Quick takeaway: Excellent suspense thriller blends Sex & the City (friendships, lots of quick humor) with Hitchcock-level intrigue & mystery
★ ★ ★ ★ ★ ★ ★ ★ ★ ☆
SPOILER-FREE REVIEW: I was super excited to read a paperback ARC of this novel, which I won in a book club contest, because I’m a huge fan of mystery-thrillers. This will be the first ARC I’ve given 5 stars to, so you can trust that my opinion can’t be bought.
The Return is a debut novel by writer Rachel Harrison, who received her bachelor’s in film/TV writing, which makes her book a very enjoyable and easy read. It reads very much like a Hitchcockian suspense thriller, with very gothic and creepy undertones…but combined with a very realistic and humorous look at friendship, a la Sex & The City. There are as many laughs as there are scares, and the character development is truly great for a suspense novel.
In The Return we’re introduced to our protagonist Elise, who is living a mundane and quiet existence in Buffalo when she receives a phone call from one of her college friends informing her that her best friend Julie is missing. Julie had gone hiking one morning in a national park and, according to her husband, never returned. Elise, Julie, and their friends Molly and Mae had met and become very close in college, and Elise – who was the closest to Julie – is the only one who has a hard time believing Julie is truly missing.
Just when her convictions are starting to wear thin from the endless months of waiting, Julie reappears on her own porch and is found by her husband, two years to the day she went missing. She has no memory of what happened to her, and the women immediately plan a getaway for the four of them to reconnect and celebrate Julie’s return. The getaway is set for a resort hidden away in the woods of Northern New York in October, where each room is vibrantly and aggressively decorated with a theme like “gothic red” or “jungle oasis” and comes complete with hidden hallways and real running water. Instead of seeming chic and modern, these themes will become sinister and haunting as the story progresses.
The three friends quickly realize that Julie is…very different than she was before. She’s no longer a vegetarian, eating meat almost raw and with an animal-life ferocity that frightens them. Her teeth crack and shatter, her face and body are gaunt, her hands are freezing cold, and she growls upon being touched. Elise, Molly and Mae agree to keep their questions to themselves as Julie continuges to recover…but as time passes, her changing habits make it harder and harder to keep their pact. Even worse, strange things are happening at the hotel: shadows that follow Elise, blood-like substances dripping from air vents, and missing staff who vanish without a trace.
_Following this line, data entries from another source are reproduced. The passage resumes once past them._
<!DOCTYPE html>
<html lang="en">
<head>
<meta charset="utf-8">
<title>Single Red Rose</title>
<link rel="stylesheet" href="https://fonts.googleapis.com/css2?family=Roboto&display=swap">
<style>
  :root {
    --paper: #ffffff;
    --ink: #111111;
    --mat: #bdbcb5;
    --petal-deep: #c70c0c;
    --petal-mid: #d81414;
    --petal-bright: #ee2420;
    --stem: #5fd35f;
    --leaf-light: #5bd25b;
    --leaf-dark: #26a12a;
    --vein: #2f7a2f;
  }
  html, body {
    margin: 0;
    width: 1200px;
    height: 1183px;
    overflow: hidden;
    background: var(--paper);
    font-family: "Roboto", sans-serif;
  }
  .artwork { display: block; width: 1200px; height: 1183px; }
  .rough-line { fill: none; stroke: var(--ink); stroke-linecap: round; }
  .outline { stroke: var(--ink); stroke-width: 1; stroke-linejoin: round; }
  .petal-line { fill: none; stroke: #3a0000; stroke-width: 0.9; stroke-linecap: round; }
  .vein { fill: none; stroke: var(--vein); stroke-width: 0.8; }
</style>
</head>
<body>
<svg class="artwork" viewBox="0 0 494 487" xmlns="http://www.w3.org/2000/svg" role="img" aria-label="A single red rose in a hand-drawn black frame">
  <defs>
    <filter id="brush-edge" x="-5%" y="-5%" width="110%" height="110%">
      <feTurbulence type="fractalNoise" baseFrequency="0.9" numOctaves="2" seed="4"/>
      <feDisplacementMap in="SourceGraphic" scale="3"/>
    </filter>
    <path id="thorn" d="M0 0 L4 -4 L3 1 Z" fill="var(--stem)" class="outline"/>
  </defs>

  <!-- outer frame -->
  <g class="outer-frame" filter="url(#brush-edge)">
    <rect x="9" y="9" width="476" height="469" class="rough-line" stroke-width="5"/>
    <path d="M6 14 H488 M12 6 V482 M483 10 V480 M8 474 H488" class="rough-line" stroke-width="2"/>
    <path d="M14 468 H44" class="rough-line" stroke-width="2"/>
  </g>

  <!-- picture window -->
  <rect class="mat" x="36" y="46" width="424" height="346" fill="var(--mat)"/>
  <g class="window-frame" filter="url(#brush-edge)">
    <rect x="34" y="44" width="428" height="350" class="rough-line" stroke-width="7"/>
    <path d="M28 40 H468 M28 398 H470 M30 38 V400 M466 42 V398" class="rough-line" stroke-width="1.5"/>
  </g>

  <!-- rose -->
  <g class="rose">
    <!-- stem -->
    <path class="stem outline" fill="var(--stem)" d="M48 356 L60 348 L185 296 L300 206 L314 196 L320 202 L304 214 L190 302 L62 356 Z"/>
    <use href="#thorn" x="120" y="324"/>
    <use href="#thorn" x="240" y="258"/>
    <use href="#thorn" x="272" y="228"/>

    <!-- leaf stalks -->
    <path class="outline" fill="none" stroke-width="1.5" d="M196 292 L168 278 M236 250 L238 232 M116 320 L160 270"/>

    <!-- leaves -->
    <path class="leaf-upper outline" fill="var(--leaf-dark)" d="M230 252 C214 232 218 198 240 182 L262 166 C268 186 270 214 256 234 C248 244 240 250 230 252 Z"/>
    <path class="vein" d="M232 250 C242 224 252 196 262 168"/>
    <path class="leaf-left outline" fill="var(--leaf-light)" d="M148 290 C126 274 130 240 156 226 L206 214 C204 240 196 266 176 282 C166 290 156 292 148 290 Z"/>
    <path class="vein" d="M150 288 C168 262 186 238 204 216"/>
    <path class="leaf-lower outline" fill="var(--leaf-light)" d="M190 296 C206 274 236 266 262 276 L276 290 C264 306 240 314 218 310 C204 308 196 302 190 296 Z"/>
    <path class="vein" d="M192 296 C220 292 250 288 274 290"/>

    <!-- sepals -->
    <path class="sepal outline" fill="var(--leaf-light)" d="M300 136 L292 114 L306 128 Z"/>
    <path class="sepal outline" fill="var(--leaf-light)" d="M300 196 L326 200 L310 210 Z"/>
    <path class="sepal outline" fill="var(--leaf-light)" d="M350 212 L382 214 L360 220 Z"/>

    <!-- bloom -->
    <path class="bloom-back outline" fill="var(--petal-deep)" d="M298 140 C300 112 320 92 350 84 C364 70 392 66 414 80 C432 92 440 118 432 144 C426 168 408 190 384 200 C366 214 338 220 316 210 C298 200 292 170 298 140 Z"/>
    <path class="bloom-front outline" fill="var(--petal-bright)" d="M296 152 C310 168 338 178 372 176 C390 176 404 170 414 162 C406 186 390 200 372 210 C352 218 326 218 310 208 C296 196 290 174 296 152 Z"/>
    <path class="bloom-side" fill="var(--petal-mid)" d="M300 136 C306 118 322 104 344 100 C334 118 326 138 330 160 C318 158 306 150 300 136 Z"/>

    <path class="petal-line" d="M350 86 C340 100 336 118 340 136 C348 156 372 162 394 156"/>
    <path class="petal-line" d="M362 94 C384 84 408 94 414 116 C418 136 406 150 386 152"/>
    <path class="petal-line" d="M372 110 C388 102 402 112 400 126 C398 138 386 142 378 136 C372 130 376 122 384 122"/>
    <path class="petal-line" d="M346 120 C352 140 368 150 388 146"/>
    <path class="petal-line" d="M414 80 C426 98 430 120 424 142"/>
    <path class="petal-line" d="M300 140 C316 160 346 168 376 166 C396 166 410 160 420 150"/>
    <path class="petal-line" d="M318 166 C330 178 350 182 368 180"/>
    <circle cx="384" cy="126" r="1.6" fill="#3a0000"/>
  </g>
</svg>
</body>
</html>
Elise has a complicated past of her own; her current life in Buffalo is a punishment she’s inflicting on herself for cheating with a married professor, and her friendship with Julie’s husband grew uncomfortably too close for comfort over their regular phone calls while Julie was missing. Confronting Julie with the truth about what has happened to her, and what she’s become, means she really has to confront the truth about her own life decisions. The creepy happenings culminate in a crescendo of terrifying events: several of the friends fall gravely ill, the inn is barely functioning, and a bloody and vividly descriptive confrontation finally leads to the truth about who – or what – Julie is, and what will become of their friendships.
This novel was such a good read, because it’s difficult to find a true horror/suspense novel that reads like a nightmare while ALSO including a diverse array of characters whose friendships are more than shallow and underdeveloped plot points. These women have vastly different backgrounds, and they each have their own struggles – albinism, racism, missing limbs, complicated family dynamics – but they choose to be friends and to help each other overcome their own struggles and circumstances. (“So, for a while, she ended up giving away her life story to satisfy obnoxious strangers.” page 10) They are funny and honest with each other, even as they face their own crumbling situation…and we are privy to all of their best inside jokes.
The descriptions in this book were disturbingly good for a debut novel, and perfect for the storyline:
“But the silence isn’t really silence. The wind is relentless. It consumes the quiet, chomps on it, breaks its bones. Snap, crackle, pop.” (page 175)
“Something’s not right. Something’s not right. The feeling is so strong. It’s like watching a scary movie when the teenagers stand at the door of that old, abandoned house plagued by urban legend, and they reach for the knob slowly, and you think, I wouldn’t do that. I would go home. It’s the screaming intuition you suffer but they lack. Here I am, staring down the door” (p.161).
Overall, I’m adding Harrison to my list of fave thriller authors, and looking forward to her next novel.